Again, there is an appendix with blank logs for your to keep track as you go through the levels. There is also a list of references used in writing the book. The majority of the references are 12-14 years old, so for things like anatomy and physiology, that is not a problem. However, for current evidence about injury and treatment, ideas change frequently as we learn new things. I would have liked to see more references from 2010 and beyond to show a current level of understanding.
My last gripe, which is more personal than anything, is that he does not mention physical therapy. He mentions doctors and chiropractors, but PT’s. Oh well, maybe he just has not had the chance to find one he likes.
Most of the detailed issues with the book above will not detract from its ability to help you improve in core strength. You just can’t take everything that is said as fact and may need help from a professional to make sure you are not going to make things worse. The exercises are quite well targeted to cyclists and the positions that we maintain.
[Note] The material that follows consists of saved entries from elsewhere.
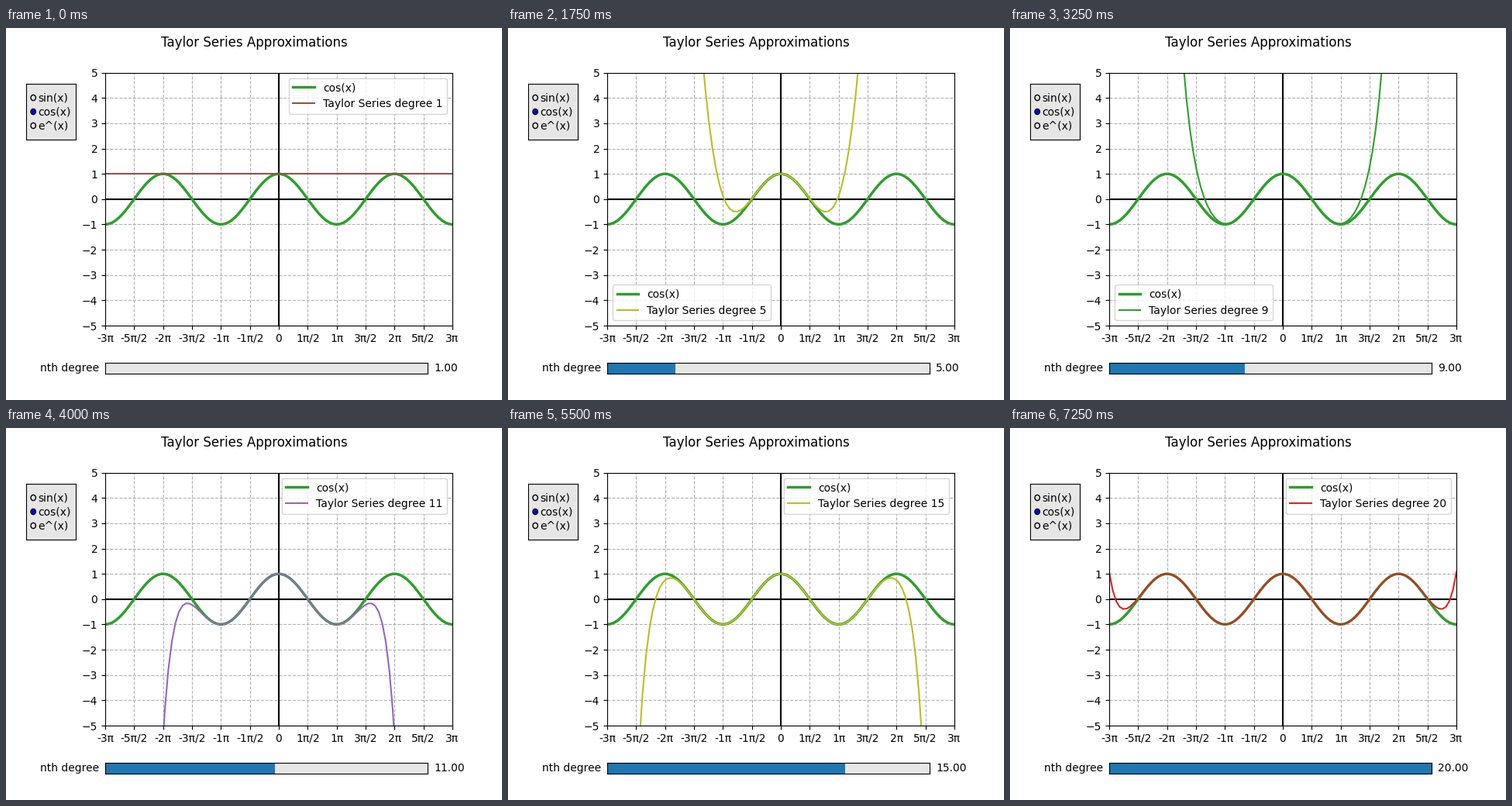
Write a matplotlib script that moves like this. It is 640 px wide and 480 px high and loops after 7750 ms.

```python
import math

import numpy as np
import matplotlib.pyplot as plt
from matplotlib.animation import FuncAnimation
from matplotlib.patches import Circle

TICK_MS = 250
TICKS = 31
STEP_MS = 380
MAX_DEGREE = 20
PANEL = "0.9"


def taylor_cos(x, degree):
    return sum((-1) ** (k // 2) * x ** k / math.factorial(k)
               for k in range(0, degree + 1, 2))


def pi_label(halves):
    if halves == 0:
        return "0"
    return f"{halves // 2}π" if halves % 2 == 0 else f"{halves}π/2"


def bare_axes(rect):
    panel = fig.add_axes(rect, facecolor=PANEL)
    panel.set_xticks([])
    panel.set_yticks([])
    return panel


def add_radio(labels, active):
    panel = bare_axes([0.04, 0.70, 0.10, 0.15])
    heights = np.linspace(1, 0, len(labels) + 2)[1:-1]
    for i, (label, y) in enumerate(zip(labels, heights)):
        panel.add_patch(Circle((0.15, y), 0.05, transform=panel.transAxes,
                               facecolor="blue" if i == active else PANEL,
                               edgecolor="black"))
        panel.text(0.25, y, label, transform=panel.transAxes,
                   ha="left", va="center")


def add_slider(label):
    panel = bare_axes([0.2, 0.07, 0.65, 0.03])
    bar = panel.axvspan(1, 2)
    panel.set_xlim(1, MAX_DEGREE)
    panel.text(-0.02, 0.5, label, transform=panel.transAxes,
               ha="right", va="center")
    value = panel.text(1.02, 0.5, "", transform=panel.transAxes,
                       ha="left", va="center")
    return bar, value


fig = plt.figure(figsize=(6.4, 4.8), dpi=100)
fig.suptitle("Taylor Series Approximations")
ax = fig.add_axes([0.2, 0.2, 0.7, 0.68])

xs = np.linspace(-3 * np.pi, 3 * np.pi, 100)
ax.axhline(0, color="black")
ax.axvline(0, color="black")
ax.plot(xs, np.cos(xs), color="C2", lw=2.5, label="cos(x)")
approx, = ax.plot(xs, taylor_cos(xs, 1) + 0 * xs)
ax.grid(linestyle="--")
ax.set_xlim(-3 * np.pi, 3 * np.pi)
ax.set_ylim(-5, 5)
halves = range(-6, 7)
ax.set_xticks([h * np.pi / 2 for h in halves], [pi_label(h) for h in halves])
ax.set_yticks(range(-5, 6))

add_radio(["sin(x)", "cos(x)", "e^(x)"], active=1)
bar, value_text = add_slider("nth degree")


def update(tick):
    degree = min(MAX_DEGREE, tick * TICK_MS // STEP_MS + 1)
    approx.set_ydata(taylor_cos(xs, degree))
    approx.set_color(f"C{(max(degree, 2) + 3) % 10}")
    approx.set_label(f"Taylor Series degree {degree}")
    ax.legend(loc="best")
    bar.set_width(degree - 1)
    value_text.set_text(f"{degree:.2f}")
    return approx, bar, value_text


anim = FuncAnimation(fig, update, frames=TICKS, interval=TICK_MS,
                     repeat=True, repeat_delay=0, blit=False)
plt.show()
```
I don’t recall there being much of a disclaimer to the book, so I would like to add one . . . if you currently have back, neck, knee or other pain from cycling it would be in your best interest to seek the help of a qualified physical therapist. You need to be checked for imbalances, proper fit, and many other things before recommending jumping into the book. Any good therapist would be happy to look at you, explain your situation and give you a road map to getting better and using the book to do so with additional exercises as needed (such as hip adductors liked mentioned above). In closing this review I really think it is great book and I have tried many of the exercise and look forward to learning the others. Tom did an overall great job and has much more knowledge about anatomy, pain and movement than most do. I am glad that I purchased the book.